Kenya's road development programme will require a steady bitumen supply
Kenya’s bitumen demand to grow - Shem Oirere writes
Kenya’s demand for bitumen products is set to increase with recent budget allocations for construction of new roads, ports and airports and for maintenance of existing transport infrastructure. The country’s economic growth rose from 5.3% in 2014 to 5.5% in 2015 and is projected to hit 6% and 6.4% in 2016 and 2017 respectively according to the African Development Bank, triggering demand for better and modern infrastructure particularly in the transport sector.
For example, National Treasury Cabinet Secretary Henry Rotich has proposed in the 2017/2018 the construction of 1,138km of low volume seal roads (LVSR) to boost rural connectivity, 1,768km of new paved roads and rehabilitation of a further 224km.
Road construction, rehabilitation and maintenance are expected to consume the highest share of bitumen in Kenya according to speakers at the Road Infrastructure and Investment Congress 2017, held in Nairobi in mid-February by the Bitumen Exchange. This online and live platform connects stakeholders in the bitumen and asphalt industries.
“Demand for bitumen should rise with demand for paving of more roads using the low volume sealed technology,” said Charles Langat, chief executive officer Asphalt Institute of East Africa.
Kenya plans to upgrade up to 3,010km of road using the low volume seal technology which is “cost-effective technology for rural road development” according to the Kenya Roads Board, a State agency which funds, oversees and coordinates the country’s road development, rehabilitation and maintenance.
Langat said research by the Asphalt Institute of East Africa showed that a kilometre of LVSR will require an estimated 21.175tonnes of bitumen.
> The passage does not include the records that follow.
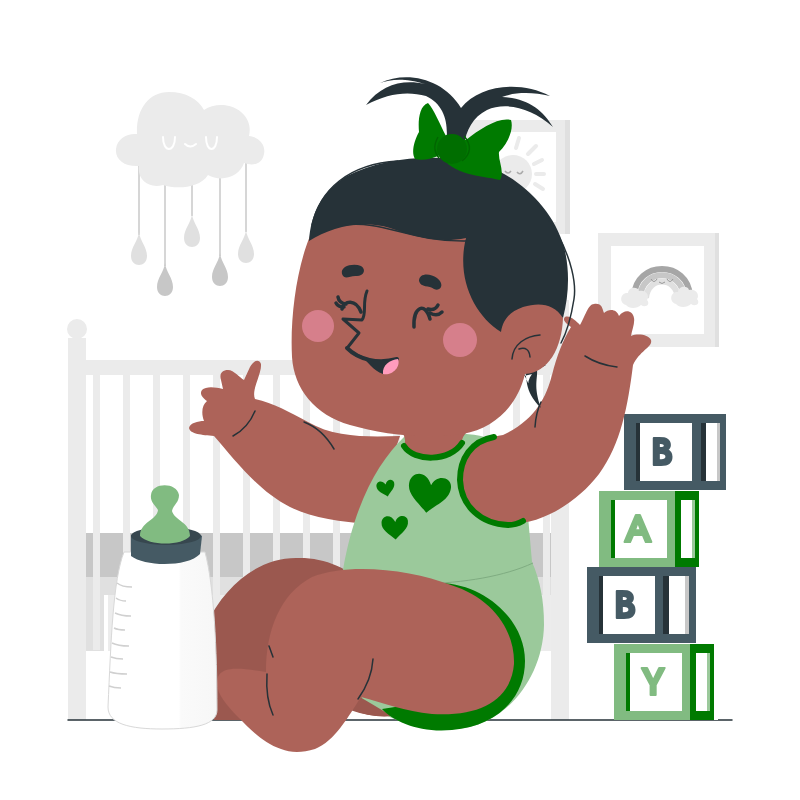
<!DOCTYPE html>
<html lang="en">
<head>
<meta charset="utf-8">
<title>Baby in the nursery</title>
<style>
:root{--skin:#ad6359;--skin-shade:#9b584f;--hair:#263238;--green:#007a00;--mint:#9bc99b;--leaf:#81bb81;--slate:#455a64;--blush:#d67f8b;--tongue:#ff9cbd;--pale:#ebebeb;--mist:#e0e0e0;--grey:#c7c7c7}
html,body{margin:0;background:#fff;overflow:hidden}
svg{display:block;width:800px;height:800px}
.pale{fill:var(--pale)}.mist{fill:var(--mist)}.grey{fill:var(--grey)}.white{fill:#fff}
.skin{fill:var(--skin)}.shade{fill:var(--skin-shade)}.hair{fill:var(--hair)}
.green{fill:var(--green)}.mint{fill:var(--mint)}.leaf{fill:var(--leaf)}.slate{fill:var(--slate)}
.line{fill:none;stroke:var(--hair);stroke-width:1.5;stroke-linecap:round}
.trim{fill:none;stroke:var(--green);stroke-width:6;stroke-linecap:round}
.letter{font:600 37px "TeX Gyre Adventor","Lato",sans-serif;text-anchor:middle;stroke-width:2;stroke-linejoin:round}
</style>
</head>
<body>
<svg viewBox="0 0 800 800" role="img" aria-label="Smiling baby sitting with raised arms beside a bottle and letter blocks">
<defs>
<path id="drop" d="M0 0C1 9 8 15 8 24C8 30 4 33 0 33C-4 33-8 30-8 24C-8 15-1 9 0 0Z"/>
<path id="heart" d="M0 20C-10 10-22 4-21-8C-20-19-6-23 1-8C5-20 20-19 21-9C22 4 9 10 0 20Z"/>
<g id="slat-set"><rect x="93" width="7" height="275"/><rect x="123" width="7" height="275"/><rect x="153" width="7" height="275"/><rect x="183" width="7" height="275"/></g>
<g id="block">
<rect width="77" height="76"/><rect x="76" width="26" height="76" class="side"/>
<rect x="12" y="9" width="56" height="58" class="white"/>
<rect x="82" y="9" width="14" height="58" class="white"/>
</g>
<linearGradient id="bottle-fill" x1="0" x2="1"><stop offset="0" stop-color="#fff"/><stop offset=".65" stop-color="#fff"/><stop offset=".67" stop-color="#fafafa"/><stop offset="1" stop-color="#f7f7f7"/></linearGradient>
</defs>

<g id="cloud-mobile">
<path d="M139 165V235M165 180V266M192 175V216M220 172V256M246 160V232" fill="none" stroke="#c9c9c9" stroke-width="1.5"/>
<g class="mist"><use href="#drop" x="139" y="232"/><use href="#drop" x="192" y="214"/><use href="#drop" x="246" y="230"/></g>
<g class="grey"><use href="#drop" x="165" y="263"/><use href="#drop" x="220" y="253"/></g>
<path class="pale" d="M139 166C125 167 115 160 116 149C117 139 127 133 137 134C136 110 148 92 169 92C186 92 198 99 204 110C214 103 231 103 241 112C249 119 251 127 249 136C259 137 266 145 264 154C262 165 252 166 244 163C240 176 222 183 208 175C199 189 175 189 163 185C148 189 137 179 139 166Z"/>
<path d="M163 137C163 153 175 153 175 137M206 137C206 153 217 153 217 137M185 144Q190 149 196 144" fill="none" stroke="#fff" stroke-width="2" stroke-linecap="round"/>
</g>

<g id="sun-frame">
<rect class="pale" x="465" y="120" width="101" height="114"/><rect class="mist" x="565" y="120" width="5" height="114"/><rect class="white" x="477" y="132" width="79" height="90"/>
<circle class="pale" cx="513" cy="174" r="19"/>
<path d="M516 148L519 138M528 154L536 146M534 164L542 160M536 174H544M535 184L543 189M528 193L534 200M517 198L518 206" stroke="var(--pale)" stroke-width="4" stroke-linecap="round"/>
<path d="M505 171Q508 175 511 171M517 172Q520 176 523 171" fill="none" stroke="#aaa" stroke-width="1.5"/>
</g>

<g id="rainbow-frame">
<rect class="pale" x="598" y="233" width="118" height="114"/><rect class="mist" x="715" y="233" width="4" height="114"/><rect class="white" x="611" y="246" width="93" height="88"/>
<g fill="none" stroke-width="6"><path d="M634 296C636 260 688 260 690 296" stroke="#a6a6a6"/><path d="M640 297C642 268 682 268 684 297" stroke="#c7c7c7"/><path d="M646 298C648 276 676 276 678 298" stroke="#e0e0e0"/></g>
<path d="M651 279Q654 284 657 279M667 279Q670 284 673 279M659 282Q662 285 665 282" fill="none" stroke="#999"/>
<path id="puff" class="pale" d="M626 305C618 302 621 292 628 293C629 286 638 287 639 291C646 289 650 296 647 300C651 305 645 308 641 305C637 309 629 309 626 305Z"/><use href="#puff" x="50" y="-1"/>
</g>

<g id="crib">
<g class="mist"><rect x="86" y="592" width="18" height="59"/><rect x="108" y="592" width="443" height="59" opacity=".6"/></g>
<rect class="grey" x="86" y="533" width="465" height="45"/>
<rect class="mist" x="86" y="577" width="465" height="18"/>
<g class="pale"><use href="#slat-set" y="375"/><use href="#slat-set" x="120" y="375"/><use href="#slat-set" x="240" y="375"/><use href="#slat-set" x="360" y="375"/>
<rect x="86" y="360" width="466" height="15"/><circle cx="77" cy="329" r="10"/><rect x="68" y="338" width="18" height="382"/><rect x="551" y="300" width="18" height="420"/></g>
</g>
<path id="floor" d="M68 720H732" class="line" stroke-width="1"/>

<g id="letter-blocks">
<g transform="translate(624 414)" fill="#455a64"><use href="#block"/><path class="hair" d="M12 9h4v58h-4zM77 9h5v58h-5z"/><path class="grey" d="M93 9h3v58h-3z"/><text class="letter" x="38" y="51" stroke="#455a64">B</text></g>
<g transform="translate(599 491)" fill="#81bb81"><use href="#block"/><path class="green" d="M12 9h4v58h-4zM76 0h24v9H76zM76 67h24v9H76zM76 9h6v58h-6zM96 9h4v58h-4z"/><path class="white" d="M100 0h4v76h-4z"/><path class="mint" d="M93 9h3v58h-3z"/><text class="letter" x="39" y="51" stroke="#81bb81">A</text></g>
<g transform="translate(587 567)" fill="#455a64"><use href="#block" /><path d="M77 0h32v9H77zM77 67h32v9H77zM102 9h7v58h-7z"/><path class="slate" d="M76 9h8v58h-8z"/><path class="white" d="M82 9h20v58H82z"/><path class="hair" d="M12 9h4v58h-4zM76 9h6v58h-6z"/><path class="grey" d="M98 9h4v58h-4z"/><text class="letter" x="38" y="51" stroke="#455a64">B</text></g>
<g transform="translate(614 644)" fill="#81bb81"><use href="#block"/><path class="green" d="M12 9h4v58h-4zM76 0h24v9H76zM76 67h24v9H76zM76 9h6v58h-6zM96 9h4v58h-4z"/><path class="white" d="M100 0h4v76h-4z"/><path class="mint" d="M93 9h3v58h-3z"/><text class="letter" x="39" y="51" stroke="#81bb81">Y</text></g>
</g>

<g id="baby">
<g id="far-leg">
<path class="shade" d="M206 625C225 585 260 556 300 558C325 558 350 568 370 590L400 715C370 720 345 710 330 695L240 720H214Z"/>
</g>
<g id="far-arm">
<path class="skin" d="M400 436C370 437 335 438 308 422C289 412 274 403 255 399C251 390 262 374 261 364C259 358 253 361 250 367L244 380C240 378 234 370 228 370C222 370 219 374 221 380L223 389C215 387 206 386 202 390C199 394 203 398 207 401C202 405 201 413 204 421C198 421 190 423 189 428C190 434 202 435 214 436C235 460 258 491 290 507C312 518 340 522 370 524Z"/>
<path class="line" d="M233 436Q248 428 255 411M304 422C317 427 327 437 334 449"/>
</g>
<g id="bodysuit">
<path class="mint" d="M404 437C378 462 354 505 343 570L362 700C390 724 430 731 465 728C510 720 543 675 544 625C544 600 540 580 532 562L524 470C510 440 480 434 464 434Z"/>
<path d="M420 584C465 583 505 576 533 563" fill="none" stroke="#7fac81" stroke-width="1"/>
<g class="green"><use href="#heart" transform="translate(429 493) rotate(8)"/><use href="#heart" transform="translate(395 527) rotate(-3) scale(.63)"/><use href="#heart" transform="translate(386 488) rotate(-12) scale(.43)"/></g>
</g>
<path id="neck" class="skin" d="M396 425C406 434 406 442 404 447C415 461 450 460 462 446C460 437 467 430 478 425Z"/>
<path class="trim" d="M404 446C414 462 450 462 462 443" stroke-width="5"/>

<g id="near-arm">
<path class="skin" d="M503 435C535 420 546 398 552 375C557 355 563 340 571 327C566 323 562 320 565 317C570 315 576 321 580 325C585 317 588 304 594 304C602 303 602 308 604 313C609 308 617 309 619 316C625 308 633 311 634 318C635 323 632 330 631 336C638 333 649 335 651 340C653 347 640 350 633 365C628 405 621 444 599 474C579 500 545 524 509 524C479 523 459 503 459 479C460 455 479 438 503 435Z"/>
<path class="trim" d="M494 437C471 441 460 459 460 480C461 506 481 524 508 525Q516 525 523 521"/>
<path class="line" d="M585 356Q599 365 617 367M541 402Q536 412 535 427"/>
</g>

<g id="head">
<path class="hair" d="M524 365C528 378 523 390 541 408C533 386 538 378 537 370L546 365ZM522 370Q514 373 516 378L532 374C525 383 528 394 537 402Z"/>
<path class="skin" d="M310 236C296 270 290 320 292 357C294 389 315 415 350 425C381 434 425 440 463 434C494 428 517 407 525 374C548 373 562 348 563 318L510 210L390 190Z"/>
<path class="hair" d="M309 241C311 214 321 192 347 176C381 158 430 154 472 161C513 171 552 205 564 247C570 270 569 295 563 318C554 304 540 302 523 307C509 312 503 320 501 332C474 315 456 278 466 238C438 244 413 236 390 228C361 219 331 227 309 241Z"/>
<path class="line" stroke-width="3" d="M312 225C320 190 348 164 398 161M496 171C552 202 579 267 574 299C571 318 567 332 561 343M345 225C382 220 411 242 467 241"/>
<path class="line" stroke-width="2" d="M512 359C513 344 526 336 540 335M519 349Q529 346 530 357"/>
<g id="top-knot">
<path class="hair" d="M446 145C449 124 445 105 426 96C408 91 388 93 366 105C381 85 402 79 425 84C402 77 390 80 380 83C407 70 444 79 461 108C479 85 520 80 550 96C533 92 515 92 502 97C527 98 543 110 553 127C531 107 505 102 487 110C473 117 466 130 464 146Z"/>
<path class="green" d="M446 136C440 125 434 109 428 103C419 106 418 121 419 132C414 141 411 153 415 159C422 161 432 159 440 155C454 176 479 175 500 180C505 172 498 161 499 152C508 143 514 129 511 120C498 117 480 129 466 140Z"/>
<circle cx="452" cy="149" r="15" fill="#006e00"/><path d="M464 136C472 145 471 154 462 161M438 137C433 146 434 152 439 158" fill="none" stroke="#006500" stroke-width="1.5"/>
</g>
<circle cx="318" cy="326" r="16" fill="var(--blush)"/><circle cx="460" cy="340" r="17" fill="var(--blush)"/>
<path class="hair" d="M342 274C340 266 353 263 361 266C367 270 363 276 357 276C350 275 345 281 342 274ZM419 281C419 273 430 273 437 278C445 284 441 292 434 289C429 285 421 288 419 281Z"/>
<g fill="none" stroke="var(--hair)" stroke-width="3.5" stroke-linecap="round" stroke-linejoin="round">
<path d="M342 309C344 300 356 299 361 312M338 297Q339 303 346 304M336 303Q338 307 344 307M414 327C413 307 425 301 430 319M428 309Q435 311 438 305M430 313Q437 317 442 312"/>
<path d="M367 291C362 303 367 313 362 320L343 319L359 333L348 347" stroke-width="3"/>
<path d="M347 348C359 360 378 364 397 359" stroke-width="4"/>
</g>
<path class="hair" d="M358 354C370 361 385 362 398 358C396 367 390 374 383 374C373 371 368 361 358 354Z"/>
<path d="M383 374C382 365 390 360 398 359C401 367 392 376 383 374Z" fill="var(--tongue)"/>
</g>

<g id="near-leg">
<path class="shade" d="M360 697L392 716Q373 718 350 710Z"/>
<path class="green" d="M440 583C485 584 525 620 525 661C525 698 497 726 452 730C420 733 394 722 382 709L440 700Z"/>
<path class="skin" d="M218 677C223 666 240 668 266 672C266 630 280 594 312 577C350 562 412 570 451 585C492 598 515 630 514 664C511 700 480 717 432 714C405 711 383 703 361 697C348 717 335 741 315 749C302 753 291 753 281 749C263 743 250 729 238 717C224 702 214 691 218 677Z"/>
<path class="line" stroke-width="2" d="M267 674C266 690 268 704 273 715M373 659C372 675 366 688 358 699M269 646L273 657"/>
</g>
</g>

<g id="bottle">
<path d="M124 552C113 580 111 640 108 707C108 724 130 729 162 729C195 729 217 725 217 710C217 650 214 585 205 552Z" fill="url(#bottle-fill)" stroke="#d8d8d8"/>
<path d="M117 583Q122 587 132 587M116 598Q120 601 126 601M115 613Q121 616 131 616M114 628Q118 630 125 630M112 643Q118 646 129 646M111 657Q116 659 123 659M110 672Q116 674 127 674M109 686Q114 688 121 688" fill="none" stroke="#d0d0d0" stroke-width="1.5"/>
<path class="slate" d="M131 535C145 525 187 525 202 536L200 554C188 567 145 567 131 556Z"/>
<ellipse cx="166" cy="536" rx="35" ry="9" fill="#37474f"/>
<path class="leaf" d="M140 536C140 522 157 520 158 510C155 505 150 502 151 495C152 482 177 482 179 495C179 503 173 505 172 511C174 520 190 522 190 536C182 546 149 546 140 536Z"/>
</g>
</svg>
</body>
</html>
He said for the planned 3,000km, potential bitumen suppliers have an opportunity to supply at least 211,000tonnes of bitumen in five years.
He said pen grades 80/100 in the Kenyan market and the rest of sub Saharan Africa “is becoming a low performer for use.”
There is an emerging trend for the use of pen grades with heavier penetration grades such as 40/50 although Langat said pen grade 60/70 can also be ideal in tropical regions.
Although no figures were immediately available on the latest annual bitumen consumption in Kenya, it has been estimated that East Africa as a region consumed an average of 100,000tonnes annually by 2015.
Construction or expansion of key highways in Kenya is also expected to increase demand for bitumen according to Stanley Kamau, the director of the public private partnership (PPPs) at the National Treasury. The participation of development financial partners and the embracing of the PPP model in road sector development are critical in unlocking financing for the projects which in turn will boost the bitumen market growth.
He said the three-phase 485km Nairobi-Mombasa road is ready for procurement while the 184km Nairobi-Nakuru-Mau Summit road has been moved to procurement phase. Both will be developed under a PPP.
Bitumen Exchange Director Natasha Johnson said PPP projects are catalysts for bitumen market growth but that the manufacturers and suppliers should partner with other road sector stakeholders in Africa.
“For the African bitumen industry to thrive it needs to develop better understanding of what drives inward road investment decisions,” she said.
“Forging new vertical relationships directly with the investor will allow them to make informed decisions on quality and security of the product and spur the industry forward,” said Johnson.
Johnson said the African bitumen industry can only develop if it taps into the development finance institutions which she said: “Significantly improve the bankability of road projects and increase flow of private funding into infrastructure.”
Kenya, just like the rest of East Africa, relies on countries such as Iran, India, Kuwait, Saudi Arabia and the United Arab Emirates for satisfy local demand for bitumen.
With the closure of East Africa’s only and largest refinery, Kenya Petroleum Refineries, Kenya will continue to rely on bitumen imports to meet demand.
Additional demand for bitumen is expected from the ongoing rehabilitation of a number of airports.
However, there are challenges to growth of the bitumen market in Kenya, such as the unregulated nature of the industry.
Participants at the Congress in Nairobi asked the East African governments to ensure taxes are not prohibitive because high taxation increases the price of bitumen and could distort the cost of bitumen and road projects.
Kenya’s investment opportunities in the bitumen industry include bitu-containers, leasing and hiring of bitumen processing and discharge equipment, supply of emulsion products which are environmentally tolerable and also the establishment of bonded storage reserves especially at the port of Mombasa.